Cultural Studies

The Representation of Dictators in Contemporary Arabic Literature

Faculty Member: Sami Alkyam

This project focuses on the manifestation/s of dictators and dictatorships in contemporary literary genres—the representation of its various configurations, and the politics of re/writing history. Specifically, the project focuses on contemporary Arabic novels that call attention to the parallel/s between narrative and the rhetorical processes and structures that once played a role in empowering dictators and helping them to create godly-like figures of themselves. Each literary work offers an articulation of history and history-making where it is conceived as a fluid narrative that is ideologically constructed through interaction, rejection, and recognition. The project focuses on opening a discussion on how novels can be read as tools of dissent against “Arab dictators” ongoing rhetorical self-empowering over their own people and nations.

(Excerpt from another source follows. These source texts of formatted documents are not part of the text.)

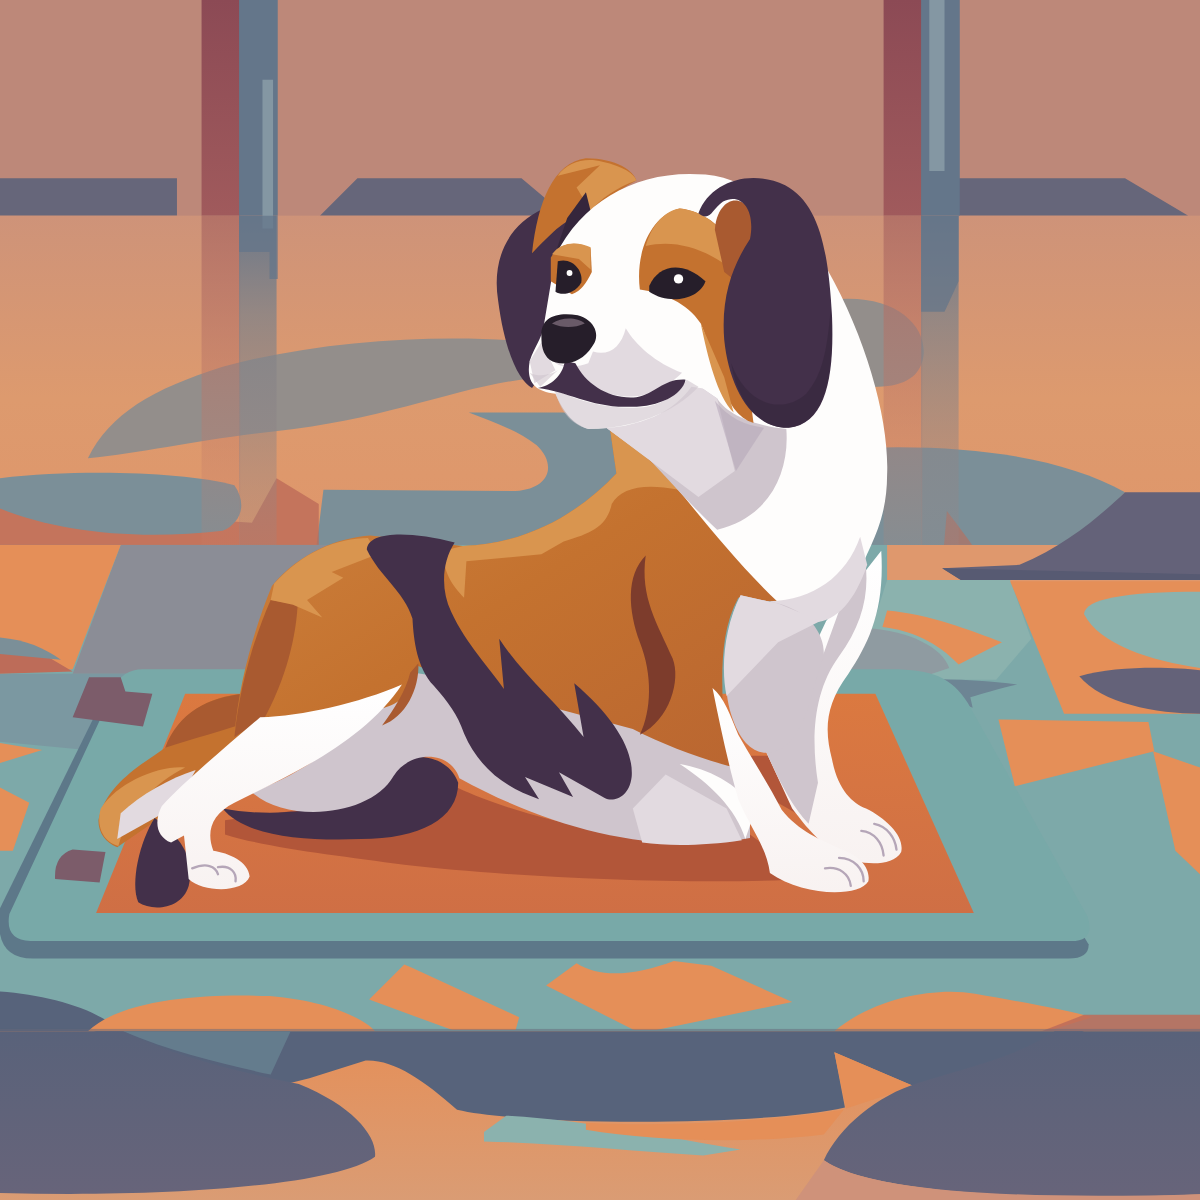
<!DOCTYPE html>
<html lang="en">
<head>
<meta charset="utf-8">
<title>Stretching dog on a mat</title>
<style>
:root{
  --wall:#bd8879; --skirting:#66667a; --post-red:#914f58; --post-blue:#64768a; --post-light:#8497a3;
  --haze:#938e8b; --pool:#7b8f98; --brick:#bd6c59; --slate:#646279; --slate-blue:#57637b;
  --teal:#7da9a9; --teal-light:#8bb2ae; --orange:#e58f58; --orange-deep:#d9743f;
  --mat:#78a9a8; --mat-side:#5d7889; --tab:#7c5c6a; --mat-shadow:#b25639;
  --white:#fefdfc; --lilac:#cfc5cd; --lilac-light:#e2dae0; --lilac-deep:#b5a6b8;
  --coat:#c4722f; --coat-light:#d9954f; --coat-dark:#a95a30; --coat-brown:#7d3c2c;
  --plum:#43304a; --plum-deep:#35263c; --ink:#261e2a;
}
html,body{margin:0;padding:0}
body{width:1200px;height:1200px;overflow:hidden;background:var(--wall)}
.artwork{display:block;width:1200px;height:1200px}
.wall{fill:var(--wall)} .skirting{fill:var(--skirting)}
.haze{fill:var(--haze)} .pool{fill:var(--pool)} .brick{fill:var(--brick)}
.slate{fill:var(--slate)} .slate-blue{fill:var(--slate-blue)}
.teal{fill:var(--teal)} .teal-light{fill:var(--teal-light)} .orange{fill:var(--orange)}
.mat-top{fill:var(--mat)} .mat-side{fill:var(--mat-side)} .tab{fill:var(--tab)} .mat-shadow{fill:var(--mat-shadow)}
.white{fill:var(--white)} .lilac{fill:var(--lilac)} .lilac-light{fill:var(--lilac-light)} .lilac-deep{fill:var(--lilac-deep)}
.coat{fill:var(--coat)} .coat-light{fill:var(--coat-light)} .coat-dark{fill:var(--coat-dark)} .coat-brown{fill:var(--coat-brown)}
.plum{fill:var(--plum)} .plum-deep{fill:var(--plum-deep)} .ink{fill:var(--ink)}
.toe{fill:none;stroke:var(--lilac-deep);stroke-width:2;stroke-linecap:round}
</style>
</head>
<body>
<svg class="artwork" viewBox="0 0 1024 1024" role="img" aria-label="A white, brown and plum dog stretching on a teal and orange mat">
  <defs>
    <linearGradient id="floor-far" x1="0" y1="0" x2="0" y2="1">
      <stop offset="0" stop-color="#ce9379"/><stop offset=".55" stop-color="#dd9a6e"/><stop offset="1" stop-color="#df966a"/>
    </linearGradient>
    <linearGradient id="floor-near" x1="0" y1="0" x2="0" y2="1">
      <stop offset="0" stop-color="#e58f58"/><stop offset="1" stop-color="#da9c74"/>
    </linearGradient>
    <linearGradient id="slate-wash" x1="0" y1="0" x2="0" y2="1">
      <stop offset="0" stop-color="#59627a"/><stop offset="1" stop-color="#67647a"/>
    </linearGradient>
    <linearGradient id="mat-panel" x1="0" y1="0" x2="0" y2="1">
      <stop offset="0" stop-color="#db7940"/><stop offset="1" stop-color="#cf6f45"/>
    </linearGradient>
    <linearGradient id="fade-red" x1="0" y1="0" x2="0" y2="1">
      <stop offset="0" stop-color="#ab6862" stop-opacity=".75"/><stop offset="1" stop-color="#c9806a" stop-opacity=".15"/>
    </linearGradient>
    <linearGradient id="fade-blue" x1="0" y1="0" x2="0" y2="1">
      <stop offset="0" stop-color="#6b7889"/><stop offset=".3" stop-color="#7f8288" stop-opacity=".75"/><stop offset="1" stop-color="#9a8583" stop-opacity=".25"/>
    </linearGradient>
    <linearGradient id="post-red-fill" x1="0" y1="0" x2="0" y2="1">
      <stop offset="0" stop-color="#8c4a55"/><stop offset="1" stop-color="#a05a5c"/>
    </linearGradient>
    <linearGradient id="coat-fill" x1="0" y1="0" x2="1" y2="1">
      <stop offset="0" stop-color="#cf8440"/><stop offset=".5" stop-color="#c4722f"/><stop offset="1" stop-color="#b96531"/>
    </linearGradient>
    <linearGradient id="leg-fill" x1="0" y1="0" x2="0" y2="1">
      <stop offset="0" stop-color="#fff"/><stop offset="1" stop-color="#f8f2f1"/>
    </linearGradient>
    <g id="post">
      <rect width="33" height="184" fill="url(#post-red-fill)"/>
      <rect x="32" width="33" height="184" fill="var(--post-blue)"/>
      <rect y="184" width="33" height="281" fill="url(#fade-red)"/>
      <rect x="32" y="184" width="32" height="281" fill="url(#fade-blue)"/>
    </g>
  </defs>

  <g id="wall">
    <rect class="wall" width="1024" height="186"/>
    <path class="skirting" d="M0 152H151V184H0ZM273 184L305 152H445L464 168 480 184ZM818 152H960L1014 184H818Z"/>
  </g>

  <g id="far-floor">
    <rect y="184" width="1024" height="284" fill="url(#floor-far)"/>
    <path class="haze" d="M75 391C94 353 130 332 190 313C270 291 370 285 445 291C560 300 640 255 724 255C768 255 791 280 788 304C784 331 754 333 718 328L452 323C390 330 330 358 235 368C170 375 125 386 75 391Z"/>
    <path class="pool" d="M400 352H560V466H270L276 418L440 419C470 417 475 396 458 380C440 366 420 360 400 352Z"/>
    <path class="brick" d="M0 432L215 446 236 408 272 430V465H0Z" opacity=".8"/>
    <path class="pool" d="M0 408C70 400 158 403 200 414C211 430 206 446 190 453C120 461 52 455 0 434Z"/>
    <path class="pool" d="M740 382C830 379 908 391 960 420C934 450 896 474 868 484H740Z"/>
    <path class="brick" d="M808 436C820 452 833 468 842 485L804 484Z" opacity=".6"/>
  </g>

  <g id="patterned-floor">
    <rect class="teal" y="465" width="1024" height="416"/>
    <path fill="#8b8d96" d="M103 465H330L240 575H62Z"/>
    <path class="orange" d="M0 465H103L62 571 0 575Z"/>
    <path class="brick" d="M0 557L40 560 62 573 0 575Z"/>
    <path class="pool" d="M0 544C22 546 38 553 52 563L0 558Z"/>
    <path fill="#7b98a1" d="M0 575H112L74 640 0 633Z"/>
    <path class="orange" d="M0 634L36 640 0 651ZM0 672L25 685 11 726H0Z"/>
    <path fill="#df986d" d="M757 465H1024V498H757Z"/>
    <path class="teal-light" d="M757 495H862L880 545 850 580H730Z"/>
    <path class="orange" d="M862 496H1024V609H908Z"/>
    <path class="teal-light" d="M1024 505C960 505 926 511 925 524C938 550 982 564 1024 570Z"/>
    <path class="slate" d="M921 577C952 568 1000 569 1024 572V609C986 609 940 600 921 577Z"/>
    <path class="orange" d="M757 521C793 524 828 538 855 548L818 567C800 548 778 538 753 535Z"/>
    <path fill="#8f9ba1" d="M740 536C775 538 804 552 810 570L780 580H715Z"/>
    <path class="orange" d="M852 614L980 616 985 641 866 671Z"/>
    <path class="orange" d="M984 641L1024 655V746L1003 726Z"/>
    <path fill="#6d8594" d="M710 584C760 577 830 579 868 584C850 588 838 592 828 595L830 604 805 594H710Z"/>
    <path class="slate" d="M960 420H1024V495H820L804 485 870 482C910 465 938 441 960 420Z"/>
    <path fill="#575a72" d="M804 485L1024 490V495H820Z"/>
    <path class="slate-blue" d="M0 846C42 849 84 861 104 881H0Z"/>
    <path class="orange" d="M75 880C106 851 180 848 230 850C280 854 312 870 320 880ZM345 823L352 826 443 868 440 879H386L315 853ZM466 841L492 822C514 836 545 831 575 820L607 824 676 855 560 879H541ZM712 880C746 851 800 842 832 848C872 855 910 862 932 868L890 881Z"/>
    <path class="brick" d="M886 881L925 866H1024V881Z" opacity=".85"/>
  </g>

  <g id="posts">
    <use href="#post" x="172"/>
    <use href="#post" x="754"/>
    <path fill="var(--post-light)" d="M224 68H233V195H224ZM793 0H806V146H793Z"/>
    <path fill="var(--post-blue)" d="M204 184H237V238H230V215H204ZM786 184H818V240L806 266H786Z" opacity=".75"/>
  </g>

  <g id="near-floor">
    <rect y="880" width="1024" height="144" fill="url(#floor-near)"/>
    <path class="slate-blue" d="M80 880H925C880 900 830 912 780 927L712 898 721 945C650 961 450 961 390 947C362 922 336 904 312 905L264 920 240 926Z"/>
    <path fill="#647c8d" d="M105 880H248L231 917C190 908 148 898 105 880Z"/>
    <path fill="url(#slate-wash)" d="M0 880H105C150 902 205 915 255 925C302 944 322 970 320 987C285 1012 140 1022 0 1018Z"/>
    <path class="orange" d="M712 898L780 927 722 946Z"/>
    <path fill="url(#slate-wash)" d="M900 880H1024V1019C890 1026 742 1018 703 990C716 962 748 935 784 924C835 908 866 902 900 880Z"/>
    <path class="teal-light" d="M413 966L432 952C505 956 575 972 632 981L600 986C535 982 480 976 413 974Z"/>
    <path class="orange" d="M500 958C580 962 660 956 720 947L703 968C640 976 560 974 500 964Z"/>
    <path fill="#cf927a" d="M703 990C740 1016 860 1024 1024 1019V1024H679Z"/>
    <rect y="878" width="1024" height="2" fill="#66687a" opacity=".5"/>
  </g>

  <g id="mat">
    <path class="mat-side" d="M112 582L795 585 929 806Q929 818 912 818H28Q4 818 0 797V775L90 592Z"/>
    <path class="mat-top" d="M122 571H760C796 571 812 578 826 600L928 782Q935 803 914 803H26Q4 802 8 780L98 587Q104 571 122 571Z"/>
    <path fill="url(#mat-panel)" d="M158 592H747L831 779H82Z"/>
    <path class="tab" d="M76 578H103L107 590 130 592 122 620 62 612ZM62 725L90 727 85 753 47 750Q46 730 62 725Z"/>
    <path class="mat-shadow" d="M192 700L390 672C450 700 560 725 640 712L690 750C590 756 430 748 345 738C290 730 230 724 192 712Z"/>
    <path class="mat-shadow" d="M640 645L668 645 690 700 655 680Z"/>
  </g>

  <g id="dog">
    <g id="hind-far">
      <path class="coat" d="M84 700C90 668 125 650 141 638C154 607 180 594 208 592L240 612 180 668 100 723C90 719 84 711 84 700Z"/>
      <path class="coat-dark" d="M141 638C152 608 178 595 208 592L216 615C188 624 166 630 141 638Z"/>
      <path class="coat-light" d="M86 690C100 668 135 653 158 655C132 668 110 690 101 722C87 718 82 704 86 690Z"/>
      <path class="lilac-light" d="M103 694C120 678 145 664 167 657L150 688 100 716Z"/>
      <path class="plum" d="M190 690C232 698 304 694 325 661C341 640 381 640 391 668C391 699 358 716 308 716C258 718 208 713 190 690Z"/>
    </g>
    <g id="belly">
      <path class="lilac" d="M215 676C262 659 315 622 340 572L520 600 640 650 640 715C560 730 472 708 392 664C384 640 350 640 336 662C316 697 245 703 215 676Z"/>
      <path class="lilac-light" d="M540 690L568 661 620 690 633 717C600 722 570 722 548 719Z"/>
      <path class="white" d="M580 652C604 656 628 668 645 690L636 716C628 690 606 669 580 652Z"/>
    </g>
    <g id="coat">
      <path fill="url(#coat-fill)" d="M232 500C255 472 288 459 316 457L395 466C450 464 494 438 526 404L520 362 578 410 664 514 630 510C614 540 616 575 617 612L650 660C620 655 575 640 540 622L420 590 356 568C352 590 345 598 328 604L226 613 200 628C204 580 218 534 232 500Z"/>
      <path class="coat-dark" d="M231 512L254 516C252 552 240 586 226 612L200 629C204 588 216 546 231 512Z"/>
      <path class="coat-light" d="M234 498C258 471 288 459 314 459L322 473 283 488 293 493 262 512 275 527 250 516 231 512Z"/>
      <path class="coat-light" d="M378 470L395 466C450 464 494 438 526 404L520 362 560 398 579 418C550 412 530 416 522 430C518 449 505 455 481 462L462 473 398 479 396 510C386 500 378 488 378 470Z"/>
      <path class="coat-dark" d="M357 566C358 588 346 612 326 619C337 604 346 590 350 574Z"/>
      <path class="coat-brown" d="M551 474C534 491 536 521 546 548C557 576 556 606 546 627C572 614 581 580 574 562C561 532 546 510 551 474Z"/>
      <path class="plum" d="M313 469C314 453 350 453 388 463C377 480 376 503 385 522C398 550 418 570 430 588L426 545C446 576 474 598 498 629L490 583C524 612 541 640 539 663C537 680 524 685 516 681L477 659 489 680 448 663 460 682C430 672 408 654 396 626C390 609 383 600 370 585C356 570 353 547 352 528C345 505 324 492 313 469Z"/>
    </g>
    <g id="hind-near">
      <path class="plum" d="M132 698C152 713 167 730 161 756C155 776 130 778 118 770C111 754 119 718 132 698Z"/>
      <path fill="url(#leg-fill)" d="M343 584C306 600 258 611 222 612C186 643 156 668 138 688C131 702 134 714 146 719L157 713 161 750C174 762 208 762 213 748C212 735 195 728 182 726C176 710 180 695 200 685C244 663 310 634 343 584Z"/>
      <path class="toe" d="M164 741C176 736 184 739 186 746M186 740C197 738 202 745 201 752"/>
    </g>
    <g id="chest-and-forelegs">
      <path fill="url(#leg-fill)" d="M653 640L705 530 752 470C755 520 742 548 724 575C703 603 704 625 710 648C715 674 727 685 739 690C757 699 772 714 769 727C763 738 744 738 730 735C702 726 687 704 676 690Z"/>
      <path class="lilac" d="M653 640L702 560 736 466C744 500 738 530 716 560C694 590 692 630 698 668L690 703C674 686 664 664 653 640Z"/>
      <path class="white" d="M500 330L706 230C740 290 759 360 757 405C757 450 738 470 733 492C722 522 700 534 664 514C622 474 590 430 560 396L516 364Z"/>
      <path class="lilac-light" d="M657 513C694 512 722 492 734 458L740 482C730 512 714 531 694 531C680 530 668 524 657 513Z"/>
      <path class="lilac" d="M516 364C540 362 570 345 585 322L612 340C622 356 650 364 671 366C674 405 655 442 612 452C588 430 570 408 554 392Z"/>
      <path class="lilac-light" d="M516 364C545 360 570 345 586 322L612 340 627 402 596 424Z"/>
      <path class="lilac-deep" d="M610 342C622 357 636 363 652 365L628 402Z" opacity=".55"/>
      <path class="lilac" d="M632 508C618 535 615 580 624 610C634 642 652 648 668 638C690 622 692 588 703 560C704 540 690 522 664 515Z"/>
      <path class="lilac-light" d="M632 508C618 535 615 570 620 594L664 548 700 530 664 515Z"/>
      <path fill="url(#leg-fill)" d="M608 587C618 595 623 610 630 627C642 648 655 668 667 691C682 710 700 716 716 724C734 730 743 741 741 752C733 766 685 765 657 745C654 722 640 706 630 682C622 654 615 622 608 587Z"/>
      <path class="toe" d="M704 741C716 739 725 746 726 756M716 732C729 732 737 742 737 752M735 709C746 710 753 719 754 730M746 703C757 705 764 715 765 725"/>
    </g>
    <g id="head">
      <path class="plum" d="M464 178C431 193 420 224 425 256C431 303 444 326 454 331L490 280 512 180Z"/>
      <path class="coat" d="M454 216C459 172 472 139 500 135C526 135 541 146 543 154C524 164 508 178 498 190C488 180 474 196 454 216Z"/>
      <path class="coat-light" d="M476 150C484 138 500 134 514 138C532 142 541 148 543 154C526 160 512 170 504 180L492 160 512 141Z"/>
      <path class="plum-deep" d="M472 222L484 186 500 164 504 180 480 218Z"/>
      <path class="white" d="M474 218C498 170 546 144 602 149C634 152 655 170 665 198L660 340 590 330C576 350 548 366 502 366C488 362 480 350 474 336C455 334 449 325 452 308C456 296 462 290 464 278Z"/>
      <path class="lilac-light" d="M462 292C470 312 480 314 487 312C496 330 520 340 545 338C562 334 574 326 582 318C560 310 542 294 534 280C530 296 520 304 506 300L502 310C486 316 470 312 462 292ZM452 308L462 292 474 316 456 327Z"/>
      <path class="lilac" d="M473 332C500 346 530 350 552 347C570 343 580 334 586 324L596 330C576 352 540 366 502 366C486 362 478 350 473 332ZM452 318C460 322 470 320 476 316L461 330Z" opacity=".6"/>
      <path class="coat" d="M546 247C542 214 556 184 580 178C600 180 612 192 622 202L643 361C616 352 612 310 598 276C586 258 566 250 546 247Z"/>
      <path class="coat-light" d="M551 210C557 190 568 180 580 178C600 180 612 192 620 202L619 226C600 212 575 204 551 210ZM598 276L618 322 626 352C612 338 604 305 598 276Z"/>
      <path class="coat-dark" d="M610 196C612 166 640 160 646 196L628 240 618 232Z"/>
      <path class="coat" d="M470 220C478 205 494 206 504 212L505 232C500 242 496 248 488 251L470 240Z"/>
      <path class="coat-light" d="M471 217C479 206 493 206 504 211L504 230 494 221Z"/>
      <path class="ink" d="M476 223C488 219 498 231 496 241C491 250 480 253 474 249Z"/>
      <path class="ink" d="M554 244C562 226 582 222 602 240C597 255 572 261 554 249Z"/>
      <circle class="white" cx="579" cy="238" r="4"/><circle class="white" cx="486" cy="233" r="2.5"/>
      <path class="plum" d="M459 331C470 329 480 321 482 308L491 310C500 328 520 341 543 339C560 336 566 323 585 324C582 338 560 348 536 347C506 348 484 334 459 331Z"/>
      <path class="ink" d="M462 287C461 270 476 266 493 269C508 273 513 287 505 296C497 309 480 314 469 307C463 302 462 295 462 287Z"/>
      <path fill="#695a68" d="M471 276C480 270 493 271 499 276C490 280 480 280 471 276Z"/>
      <path class="plum" d="M596 182C606 155 640 144 670 158C700 174 707 216 710 270C712 321 705 362 673 365C641 366 622 330 618 290C615 252 626 225 640 204C645 178 632 164 617 172C607 179 606 190 596 182Z"/>
      <path class="plum-deep" d="M624 310C637 346 668 354 688 336C702 320 706 298 709 262C713 320 704 362 673 365C646 366 628 338 624 310Z" opacity=".6"/>
    </g>
  </g>
</svg>
</body>
</html>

Constance Baker Motley and the American Century: A Biography of Race, Gender, Class and Social Change

Faculty Member: Tomiko Brown-Nagin 

This project considers what 20th century American history looks like if it is told through the life and workplace experiences of Constance Baker Motley—the black woman lawyer, politician and judge who rose from poverty to play a decisive role in three social movements that reconstructed American law and society.

China Biographical Database Project

Faculty Member: Peter Bol

Description: This research project consists of prosopographical, social network, and spatial analysis.  We are in interested in how Chinese social and political elites interact from the 7th through the 19th century.  Students are responsible for research on items (such as historical placenames) used for coding data, some database management, research on historical bureaucratic titles.  A reading knowledge of Chinese is required.

Building a Corpus of Spontaneous Speech in Tsez

We plan to create a corpus of spontaneous speech in Tsez, an endangered language of the Caucasus spoken by about 6,000 people, and three endangered Mayan languages. The project will involve collecting, transcribing and annotating the data in such a way that they could be used by other researchers. We will then compare these languages to spoken production from several heritage languages (Russian, Chinese, Avar, Spanish, and Mam) whose corpora will also be transcribed and annotated.

Longitudinal Study of War-Affected Youth

In 2002, in collaboration with the International Rescue Committee, Dr. Betancourt, director of the FXB Center’s Research Program on Children and Global Adversity began a prospective longitudinal study (LWSAY) on children associated with armed conflict and armed groups (CAAFAG) in Sierra Leone, West Africa. Follow-up data were collected in 2003/2004 and 2008. The sample includes former child soldiers and other war-affected youth.

Digital Humanities

Over the past two years, Afsaneh Najmabadi has developed a digital archive and website that preserves, links, and renders accessible primary source materials related to the social and cultural history of women’s worlds during the reign of the Qajar dynasty (1796 – 1925) in Iran. Over the next period, the project will be focused on is the development and launch of two new features: an interactive research platform and an interactive genealogy and geography feature.

State Responses to Immigration Regulation

Why do states vary in their approaches towards the regulation of immigration?  In this research project, we will map and explain cross-national variation in the way receiving states attempt to regulate immigration flows in contemporary times. Using statistical and qualitative case analysis, we plant to consider a range of explanatory factors including (a) interest groups; (b) partisan politics; (c) market factors and (d) legal and political institutions.